**Goal of the exercise:** The lines to copy are those with "rightJoint" in them. Pull each one from the entries below.

**Data:**
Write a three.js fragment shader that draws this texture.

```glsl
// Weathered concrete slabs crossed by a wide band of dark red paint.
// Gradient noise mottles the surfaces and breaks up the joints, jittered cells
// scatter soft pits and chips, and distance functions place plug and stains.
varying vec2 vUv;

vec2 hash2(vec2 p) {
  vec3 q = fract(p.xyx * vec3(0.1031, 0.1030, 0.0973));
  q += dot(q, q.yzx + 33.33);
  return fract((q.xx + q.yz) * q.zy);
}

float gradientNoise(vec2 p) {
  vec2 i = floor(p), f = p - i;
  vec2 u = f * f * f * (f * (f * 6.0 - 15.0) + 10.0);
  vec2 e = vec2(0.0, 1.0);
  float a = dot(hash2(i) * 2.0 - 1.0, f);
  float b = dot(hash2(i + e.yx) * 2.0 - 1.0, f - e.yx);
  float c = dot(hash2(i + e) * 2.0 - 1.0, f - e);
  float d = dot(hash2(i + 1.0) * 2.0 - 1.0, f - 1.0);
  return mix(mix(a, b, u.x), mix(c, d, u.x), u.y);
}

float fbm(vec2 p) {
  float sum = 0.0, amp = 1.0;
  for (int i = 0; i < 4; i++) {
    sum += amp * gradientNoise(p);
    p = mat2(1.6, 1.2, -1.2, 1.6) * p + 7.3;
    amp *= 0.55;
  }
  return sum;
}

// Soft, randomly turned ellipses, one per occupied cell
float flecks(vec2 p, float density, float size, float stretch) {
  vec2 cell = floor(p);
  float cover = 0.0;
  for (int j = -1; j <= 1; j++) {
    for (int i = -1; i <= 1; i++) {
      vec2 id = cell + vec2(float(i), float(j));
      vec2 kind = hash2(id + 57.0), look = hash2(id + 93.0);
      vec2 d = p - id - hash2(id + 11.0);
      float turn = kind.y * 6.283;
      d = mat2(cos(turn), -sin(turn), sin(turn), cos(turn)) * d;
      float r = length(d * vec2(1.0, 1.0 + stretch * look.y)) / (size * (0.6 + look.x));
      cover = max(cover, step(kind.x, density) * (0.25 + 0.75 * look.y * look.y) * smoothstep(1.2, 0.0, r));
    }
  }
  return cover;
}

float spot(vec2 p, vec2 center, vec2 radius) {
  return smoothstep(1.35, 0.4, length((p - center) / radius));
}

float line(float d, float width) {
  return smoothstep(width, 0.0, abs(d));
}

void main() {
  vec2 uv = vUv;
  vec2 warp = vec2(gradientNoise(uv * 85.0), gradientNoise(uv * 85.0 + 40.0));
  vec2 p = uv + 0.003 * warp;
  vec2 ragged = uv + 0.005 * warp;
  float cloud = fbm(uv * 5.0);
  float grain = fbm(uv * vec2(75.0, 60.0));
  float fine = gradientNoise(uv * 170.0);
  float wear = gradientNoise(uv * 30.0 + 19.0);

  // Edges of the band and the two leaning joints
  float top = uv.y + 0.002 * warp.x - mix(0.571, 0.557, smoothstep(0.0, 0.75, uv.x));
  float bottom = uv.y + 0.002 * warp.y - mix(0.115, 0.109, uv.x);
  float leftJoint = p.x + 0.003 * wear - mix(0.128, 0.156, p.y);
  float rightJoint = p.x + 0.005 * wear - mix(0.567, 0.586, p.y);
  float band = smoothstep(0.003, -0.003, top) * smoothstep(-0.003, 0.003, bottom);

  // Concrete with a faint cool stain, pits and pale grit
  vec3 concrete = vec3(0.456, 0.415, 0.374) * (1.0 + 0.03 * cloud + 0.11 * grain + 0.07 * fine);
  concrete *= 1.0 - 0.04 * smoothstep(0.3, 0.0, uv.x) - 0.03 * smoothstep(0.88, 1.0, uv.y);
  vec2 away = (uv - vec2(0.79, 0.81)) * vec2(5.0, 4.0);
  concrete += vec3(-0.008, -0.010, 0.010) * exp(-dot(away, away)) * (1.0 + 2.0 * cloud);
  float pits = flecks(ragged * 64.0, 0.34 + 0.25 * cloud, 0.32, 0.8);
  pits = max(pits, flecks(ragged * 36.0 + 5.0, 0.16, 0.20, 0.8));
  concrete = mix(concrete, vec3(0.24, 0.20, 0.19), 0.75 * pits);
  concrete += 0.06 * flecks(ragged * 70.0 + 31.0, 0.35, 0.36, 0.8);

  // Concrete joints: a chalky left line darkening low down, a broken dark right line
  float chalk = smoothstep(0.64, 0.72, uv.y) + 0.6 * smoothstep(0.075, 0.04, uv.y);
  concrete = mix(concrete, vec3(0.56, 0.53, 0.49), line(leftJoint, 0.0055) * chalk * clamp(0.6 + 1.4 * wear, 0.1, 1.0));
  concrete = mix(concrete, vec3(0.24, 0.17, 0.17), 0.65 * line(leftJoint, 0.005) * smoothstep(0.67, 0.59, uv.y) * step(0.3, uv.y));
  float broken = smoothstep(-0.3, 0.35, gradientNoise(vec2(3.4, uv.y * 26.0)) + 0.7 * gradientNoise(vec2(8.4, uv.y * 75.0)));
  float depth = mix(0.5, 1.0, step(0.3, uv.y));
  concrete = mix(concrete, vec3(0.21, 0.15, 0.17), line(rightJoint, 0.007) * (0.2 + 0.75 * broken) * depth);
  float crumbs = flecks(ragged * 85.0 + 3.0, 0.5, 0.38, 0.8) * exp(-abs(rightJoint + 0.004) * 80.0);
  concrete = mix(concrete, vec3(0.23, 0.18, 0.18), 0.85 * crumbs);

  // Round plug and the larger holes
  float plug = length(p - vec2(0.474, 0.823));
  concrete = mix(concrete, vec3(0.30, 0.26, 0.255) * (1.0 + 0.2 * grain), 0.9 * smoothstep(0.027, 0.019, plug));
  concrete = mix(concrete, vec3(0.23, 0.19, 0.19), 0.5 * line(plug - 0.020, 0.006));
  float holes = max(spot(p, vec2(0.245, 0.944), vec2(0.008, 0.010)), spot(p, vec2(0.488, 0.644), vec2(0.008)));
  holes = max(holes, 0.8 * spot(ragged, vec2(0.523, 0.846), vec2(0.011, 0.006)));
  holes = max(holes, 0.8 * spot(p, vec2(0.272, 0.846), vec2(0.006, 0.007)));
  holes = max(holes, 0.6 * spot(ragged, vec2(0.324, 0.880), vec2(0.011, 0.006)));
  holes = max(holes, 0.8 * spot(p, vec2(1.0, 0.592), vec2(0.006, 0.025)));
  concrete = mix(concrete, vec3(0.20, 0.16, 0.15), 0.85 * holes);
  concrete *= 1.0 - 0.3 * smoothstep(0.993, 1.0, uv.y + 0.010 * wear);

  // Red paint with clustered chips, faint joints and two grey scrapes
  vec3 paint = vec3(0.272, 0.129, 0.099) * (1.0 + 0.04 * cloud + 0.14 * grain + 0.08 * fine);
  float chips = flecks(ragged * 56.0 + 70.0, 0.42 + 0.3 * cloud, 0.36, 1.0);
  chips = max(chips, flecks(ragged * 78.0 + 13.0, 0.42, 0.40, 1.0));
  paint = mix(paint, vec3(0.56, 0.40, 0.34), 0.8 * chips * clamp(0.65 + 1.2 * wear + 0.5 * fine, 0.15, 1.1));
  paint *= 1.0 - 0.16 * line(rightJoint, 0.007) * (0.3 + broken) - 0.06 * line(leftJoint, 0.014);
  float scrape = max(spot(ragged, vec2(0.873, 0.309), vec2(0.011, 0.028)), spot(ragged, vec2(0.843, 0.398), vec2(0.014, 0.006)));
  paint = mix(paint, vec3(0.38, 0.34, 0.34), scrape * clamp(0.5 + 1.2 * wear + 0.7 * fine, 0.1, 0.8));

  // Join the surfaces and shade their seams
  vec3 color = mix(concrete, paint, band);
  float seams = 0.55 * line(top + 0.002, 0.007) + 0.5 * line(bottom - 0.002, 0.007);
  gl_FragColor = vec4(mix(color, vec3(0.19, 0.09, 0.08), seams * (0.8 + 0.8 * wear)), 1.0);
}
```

...

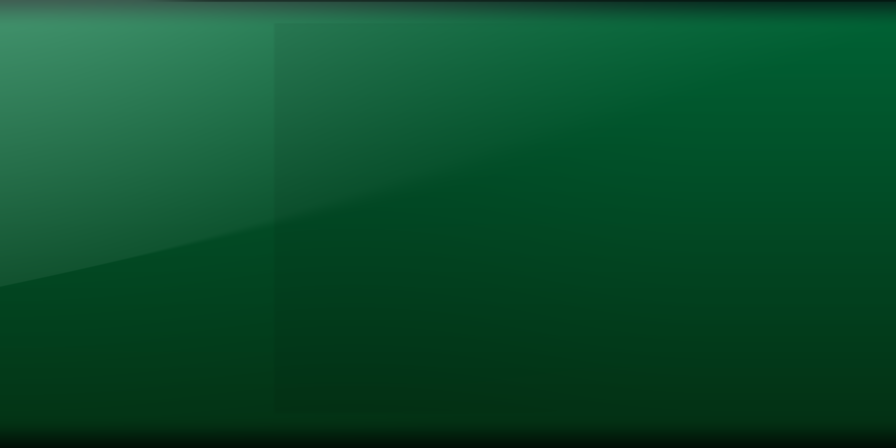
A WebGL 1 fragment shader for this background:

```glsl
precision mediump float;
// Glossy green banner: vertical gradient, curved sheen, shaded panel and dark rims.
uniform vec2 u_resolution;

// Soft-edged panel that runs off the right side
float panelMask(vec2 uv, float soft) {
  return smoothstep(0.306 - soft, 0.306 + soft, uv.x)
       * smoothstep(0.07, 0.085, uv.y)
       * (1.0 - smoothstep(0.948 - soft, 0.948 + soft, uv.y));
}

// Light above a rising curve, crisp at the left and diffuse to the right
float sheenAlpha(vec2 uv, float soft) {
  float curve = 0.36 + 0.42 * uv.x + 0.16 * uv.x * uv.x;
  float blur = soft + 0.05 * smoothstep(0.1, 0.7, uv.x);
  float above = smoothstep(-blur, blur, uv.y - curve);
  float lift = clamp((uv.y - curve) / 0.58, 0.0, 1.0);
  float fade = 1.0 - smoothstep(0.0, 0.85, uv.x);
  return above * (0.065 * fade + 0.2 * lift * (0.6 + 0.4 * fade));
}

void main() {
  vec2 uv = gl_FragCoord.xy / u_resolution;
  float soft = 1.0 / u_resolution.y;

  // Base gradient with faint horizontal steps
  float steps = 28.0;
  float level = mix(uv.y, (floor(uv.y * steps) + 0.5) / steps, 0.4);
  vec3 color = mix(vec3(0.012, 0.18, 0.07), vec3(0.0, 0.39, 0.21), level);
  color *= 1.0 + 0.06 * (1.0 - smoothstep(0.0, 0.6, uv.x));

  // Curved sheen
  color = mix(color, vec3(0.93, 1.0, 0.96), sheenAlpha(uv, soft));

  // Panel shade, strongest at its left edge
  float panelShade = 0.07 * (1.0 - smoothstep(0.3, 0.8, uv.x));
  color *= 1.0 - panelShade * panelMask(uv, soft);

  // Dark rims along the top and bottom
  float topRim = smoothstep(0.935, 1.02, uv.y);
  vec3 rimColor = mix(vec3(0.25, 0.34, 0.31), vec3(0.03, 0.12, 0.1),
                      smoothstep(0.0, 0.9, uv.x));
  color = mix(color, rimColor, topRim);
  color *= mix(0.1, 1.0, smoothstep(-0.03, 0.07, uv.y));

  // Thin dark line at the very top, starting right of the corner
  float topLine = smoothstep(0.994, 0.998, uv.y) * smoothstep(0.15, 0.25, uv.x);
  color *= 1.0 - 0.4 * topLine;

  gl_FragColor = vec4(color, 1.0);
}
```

--

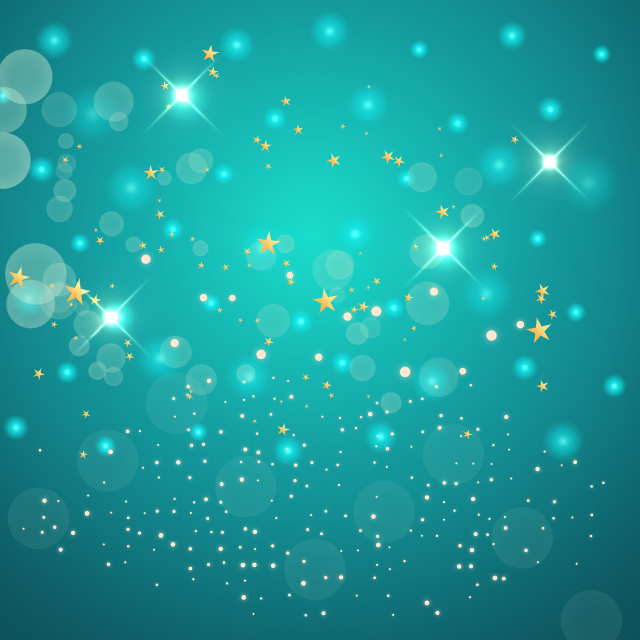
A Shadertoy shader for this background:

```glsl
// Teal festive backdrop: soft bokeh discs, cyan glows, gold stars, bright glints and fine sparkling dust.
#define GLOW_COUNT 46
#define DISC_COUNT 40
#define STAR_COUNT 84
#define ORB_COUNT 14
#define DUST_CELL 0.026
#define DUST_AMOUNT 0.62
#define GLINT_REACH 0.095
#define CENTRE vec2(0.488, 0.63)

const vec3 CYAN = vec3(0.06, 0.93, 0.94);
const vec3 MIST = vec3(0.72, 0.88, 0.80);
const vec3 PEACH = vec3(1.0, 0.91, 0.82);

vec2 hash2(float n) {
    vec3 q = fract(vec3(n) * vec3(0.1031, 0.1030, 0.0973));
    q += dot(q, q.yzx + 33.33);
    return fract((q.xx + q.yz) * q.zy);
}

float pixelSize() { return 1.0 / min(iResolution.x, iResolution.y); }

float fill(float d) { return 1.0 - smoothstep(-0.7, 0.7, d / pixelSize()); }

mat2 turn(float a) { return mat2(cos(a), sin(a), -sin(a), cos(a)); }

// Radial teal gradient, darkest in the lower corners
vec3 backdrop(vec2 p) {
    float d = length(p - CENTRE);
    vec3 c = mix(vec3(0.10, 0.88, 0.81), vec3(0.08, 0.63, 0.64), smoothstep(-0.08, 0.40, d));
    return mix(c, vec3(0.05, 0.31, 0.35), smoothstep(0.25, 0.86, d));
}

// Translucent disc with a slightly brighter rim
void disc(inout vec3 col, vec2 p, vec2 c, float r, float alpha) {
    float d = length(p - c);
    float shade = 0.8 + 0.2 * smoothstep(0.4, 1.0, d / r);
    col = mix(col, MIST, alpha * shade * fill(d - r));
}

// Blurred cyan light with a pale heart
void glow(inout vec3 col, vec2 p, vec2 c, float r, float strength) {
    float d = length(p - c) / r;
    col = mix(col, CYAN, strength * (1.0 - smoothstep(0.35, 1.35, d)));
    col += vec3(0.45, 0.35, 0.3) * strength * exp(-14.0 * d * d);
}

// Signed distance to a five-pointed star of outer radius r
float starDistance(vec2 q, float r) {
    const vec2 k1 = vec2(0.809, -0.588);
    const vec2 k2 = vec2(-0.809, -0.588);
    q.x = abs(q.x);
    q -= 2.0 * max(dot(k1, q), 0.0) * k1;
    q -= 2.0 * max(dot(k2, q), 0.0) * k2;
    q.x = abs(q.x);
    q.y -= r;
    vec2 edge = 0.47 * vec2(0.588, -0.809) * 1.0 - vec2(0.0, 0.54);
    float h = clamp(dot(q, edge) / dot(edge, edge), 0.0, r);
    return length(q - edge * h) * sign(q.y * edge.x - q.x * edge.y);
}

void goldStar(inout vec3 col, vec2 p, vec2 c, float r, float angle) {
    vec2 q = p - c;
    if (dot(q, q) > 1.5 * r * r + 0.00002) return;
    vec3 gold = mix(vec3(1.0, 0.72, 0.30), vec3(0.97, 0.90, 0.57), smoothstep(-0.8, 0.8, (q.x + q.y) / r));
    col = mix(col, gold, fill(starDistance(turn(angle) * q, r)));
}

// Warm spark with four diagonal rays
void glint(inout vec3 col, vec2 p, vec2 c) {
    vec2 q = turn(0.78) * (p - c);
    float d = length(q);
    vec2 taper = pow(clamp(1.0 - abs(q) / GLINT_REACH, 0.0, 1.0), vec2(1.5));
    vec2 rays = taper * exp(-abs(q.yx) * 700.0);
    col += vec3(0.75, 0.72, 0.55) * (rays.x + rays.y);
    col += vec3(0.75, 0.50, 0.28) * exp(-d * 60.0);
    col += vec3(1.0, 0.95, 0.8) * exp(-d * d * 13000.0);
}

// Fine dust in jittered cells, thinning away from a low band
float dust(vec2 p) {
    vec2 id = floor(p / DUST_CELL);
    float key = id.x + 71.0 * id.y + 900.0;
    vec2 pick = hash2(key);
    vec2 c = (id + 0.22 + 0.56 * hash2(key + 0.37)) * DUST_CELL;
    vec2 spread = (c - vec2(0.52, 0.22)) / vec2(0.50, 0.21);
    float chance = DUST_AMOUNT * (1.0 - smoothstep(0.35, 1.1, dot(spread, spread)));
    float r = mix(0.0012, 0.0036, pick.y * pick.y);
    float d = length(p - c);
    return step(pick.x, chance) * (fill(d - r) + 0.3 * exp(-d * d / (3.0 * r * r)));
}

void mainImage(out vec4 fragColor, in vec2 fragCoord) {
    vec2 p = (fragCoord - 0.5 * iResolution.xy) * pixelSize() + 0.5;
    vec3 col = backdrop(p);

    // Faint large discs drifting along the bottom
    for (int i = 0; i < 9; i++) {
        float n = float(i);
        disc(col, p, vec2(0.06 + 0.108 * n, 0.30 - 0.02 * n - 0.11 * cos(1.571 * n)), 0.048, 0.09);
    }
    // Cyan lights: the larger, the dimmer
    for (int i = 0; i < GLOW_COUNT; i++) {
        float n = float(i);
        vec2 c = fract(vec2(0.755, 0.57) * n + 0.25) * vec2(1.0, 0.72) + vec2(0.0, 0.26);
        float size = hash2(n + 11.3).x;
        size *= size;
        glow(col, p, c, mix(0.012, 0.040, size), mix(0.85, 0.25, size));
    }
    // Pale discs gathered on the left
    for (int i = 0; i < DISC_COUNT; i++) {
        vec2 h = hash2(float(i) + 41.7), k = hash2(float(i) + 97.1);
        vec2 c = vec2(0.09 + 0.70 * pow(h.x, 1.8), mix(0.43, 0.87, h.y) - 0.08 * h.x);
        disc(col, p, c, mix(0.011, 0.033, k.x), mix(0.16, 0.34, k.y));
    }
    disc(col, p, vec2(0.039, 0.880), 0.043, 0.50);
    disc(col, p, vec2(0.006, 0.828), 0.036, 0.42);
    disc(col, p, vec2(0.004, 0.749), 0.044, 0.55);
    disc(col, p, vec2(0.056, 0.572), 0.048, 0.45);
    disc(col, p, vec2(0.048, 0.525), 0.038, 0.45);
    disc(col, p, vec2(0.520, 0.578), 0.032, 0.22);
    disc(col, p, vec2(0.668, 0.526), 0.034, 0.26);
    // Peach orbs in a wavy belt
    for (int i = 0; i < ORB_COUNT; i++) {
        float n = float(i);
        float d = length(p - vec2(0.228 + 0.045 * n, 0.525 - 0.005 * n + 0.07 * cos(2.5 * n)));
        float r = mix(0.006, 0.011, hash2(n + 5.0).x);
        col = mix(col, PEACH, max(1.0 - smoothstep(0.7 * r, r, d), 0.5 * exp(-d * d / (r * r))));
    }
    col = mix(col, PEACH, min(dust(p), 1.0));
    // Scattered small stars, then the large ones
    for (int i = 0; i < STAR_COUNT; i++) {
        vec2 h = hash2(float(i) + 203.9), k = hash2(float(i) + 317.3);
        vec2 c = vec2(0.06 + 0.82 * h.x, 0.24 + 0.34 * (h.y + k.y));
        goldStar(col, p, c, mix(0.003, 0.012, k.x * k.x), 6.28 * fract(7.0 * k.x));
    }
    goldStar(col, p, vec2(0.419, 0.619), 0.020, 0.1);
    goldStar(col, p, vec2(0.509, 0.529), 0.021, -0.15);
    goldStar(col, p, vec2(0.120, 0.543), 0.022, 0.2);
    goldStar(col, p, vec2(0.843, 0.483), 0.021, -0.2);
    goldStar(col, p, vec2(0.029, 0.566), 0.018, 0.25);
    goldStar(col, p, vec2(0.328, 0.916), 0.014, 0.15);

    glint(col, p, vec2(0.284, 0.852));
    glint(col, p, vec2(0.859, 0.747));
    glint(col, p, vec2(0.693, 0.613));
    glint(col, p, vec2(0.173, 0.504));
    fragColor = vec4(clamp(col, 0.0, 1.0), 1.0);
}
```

**Problem solution:**
  float rightJoint = p.x + 0.005 * wear - mix(0.567, 0.586, p.y);
  concrete = mix(concrete, vec3(0.21, 0.15, 0.17), line(rightJoint, 0.007) * (0.2 + 0.75 * broken) * depth);
  float crumbs = flecks(ragged * 85.0 + 3.0, 0.5, 0.38, 0.8) * exp(-abs(rightJoint + 0.004) * 80.0);
  paint *= 1.0 - 0.16 * line(rightJoint, 0.007) * (0.3 + broken) - 0.06 * line(leftJoint, 0.014);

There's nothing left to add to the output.